The torrent of talk about Egypt’s “Supreme Council of Armed Forces” seems to be missing a strand. The question is simple : are these generals good at war-making?
They seem to be into everything else. Business, journalism and politics, of course. But are they good as military leaders? We have no way of knowing, since they seem to have abandoned that vocation as too difficult since 1973. Egypt’s location in the world makes a bit vulnerable, yet it is cursed with an army that is unable to defend it properly. Egyptians are good at denial. But they must know that in an all out war against Israel, the army would lose badly. In fact, a small regional conflict with the Sudan or Ethiopia over the Nile resources would tax it heavily.
Yes, they are liars. But most damning, they are bad at their job.
The news that a Salafi lawyer is suing Naguib Sawiris for “insulting Islam” as a result of a cartoon he tweeted some time ago is distressing. The cartoon had a bearded Mickey Mouse and Veiled Mini Mouse. Many Muslims have found it funny and tweeted it. They are not being sued. There are three disturbing factors:

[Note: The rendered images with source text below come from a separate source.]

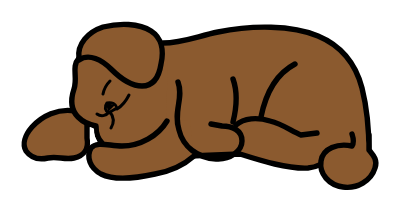
<!DOCTYPE html>
<html lang="en">
<head>
<meta charset="utf-8">
<title>Sleeping dog</title>
<style>
:root { --fur: #8b5a2f; --ink: #000; --paper: #fff; }
html, body { margin: 0; background: var(--paper); overflow: hidden; }
svg { display: block; width: 400px; height: 212px; }
.shape { fill: var(--fur); }
.line { fill: none; }
.shape, .line { stroke: var(--ink); stroke-width: 5.4; stroke-linecap: round; stroke-linejoin: round; }
.face { stroke-width: 3; }
</style>
</head>
<body>
<svg viewBox="0 0 400 212" role="img" aria-label="Brown dog lying asleep">
  <path id="far-paw" class="shape" d="M75 111C58 108 42 116 32 127C25 135 22 144 26 151C31 158 39 160 48 158C58 156 64 160 74 158C84 156 89 149 87 138V122Z"/>
  <path id="body" class="shape" d="M163 43C182 43 198 36 218 32C252 25 292 25 318 36C342 46 356 65 362 88C367 108 369 130 369 152L330 158C323 163 318 167 308 168C288 169 262 161 240 154L190 156L120 152L98 126L110 60Z"/>
  <path id="head" class="shape" stroke="none" style="stroke:none" d="M79 58C71 67 78 77 74 89C70 101 71 110 78 117C83 122 90 125 96 126C97 134 100 142 106 144C130 146 155 138 166 121L168 60L120 40Z"/>
  <path id="near-paw" class="shape" style="stroke:none" d="M167 121C158 136 140 146 122 146C109 146 97 141 91 148C86 157 90 168 101 174C115 181 137 178 155 174C172 171 185 164 194 156L190 120Z"/>
  <path id="paw-outline" class="line" d="M167 121C158 136 140 146 122 146C109 146 97 141 91 148C86 157 90 168 101 174C115 181 137 178 155 174C172 171 185 164 194 156"/>
  <path id="muzzle-outline" class="line" d="M79 58C71 67 78 77 74 89C70 101 71 110 78 117C83 122 90 125 96 126C96 134 98 139 102 143"/>
  <path id="chin-gap" fill="var(--paper)" d="M90 127L94 129C94 134 95 138 97 141L90 144Z"/>
  <path id="ear" class="shape" d="M79 58C77 44 88 32 103 27C119 23 139 23 151 31C162 38 164 51 161 64C159 77 153 86 142 86C131 86 121 79 111 69C102 60 89 53 79 60Z"/>
  <path id="front-leg" class="line" d="M178 82C184 98 173 111 179 130C183 147 198 158 216 159C230 160 242 151 242 141C242 130 232 126 222 126L211 124"/>
  <path id="side-crease" class="line" d="M233 79C238 93 237 106 233 122"/>
  <path id="thigh" class="line" d="M295 64C276 74 266 92 261 117"/>
  <path id="hind-leg" class="line" d="M236 125C244 118 257 117 270 121C282 124 290 130 301 135L317 133"/>
  <path id="tail" class="shape" d="M353 145C338 143 323 148 321 161C319 174 329 185 343 187C357 189 371 181 375 168C378 160 373 155 369 150L366 140L352 134Z" style="stroke:none"/>
  <path id="tail-outline" class="line" d="M352 134C354 140 354 143 352 146C338 143 323 148 321 161C319 174 329 185 343 187C357 189 371 181 375 168C378 160 373 155 369 150C369 145 369 140 369 135"/>
  <g id="expression">
    <path class="line face" d="M110 81C106 85 104 89 103 94M129 95C126 101 122 106 117 109"/>
    <path class="line face" d="M107 103C112 102 116 104 117 108C114 110 111 111 109 113C105 111 104 107 107 103ZM109 112C106 116 101 117 97 114M110 112C114 117 114 123 111 128"/>
    <path fill="var(--ink)" d="M106 103L115 105L108 112Z"/>
  </g>
</svg>
</body>
</html>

1- The cartoon made fun of the Salafis, not Muslims in general or Islam as a religion. The Salafis seem to equate their habits with Islam as a whole. This is clearly their mindset: narrow and intolerant. Any protestations from the Nur party that they are “normal” should be ignored unless they come out against the suit.
2- No Muslim who tweeted the cartoon is being sued. In the mind of the Salafis, Copts have inherently less rights than Muslims. This is exactly what Copts fear, the reduction to a second rate form of citizenship.. in their own country no less.
3- Thundering silence from the FJP & MB. They make all sorts of tolerant noises when it suits them, but they can not be bothered to live up to these promises, even in words.
If the courts do indeed rule against Sawiris it will be a thunderous decision. It will set Egypt back decades in economic and cultural progress.
We should all watch this one.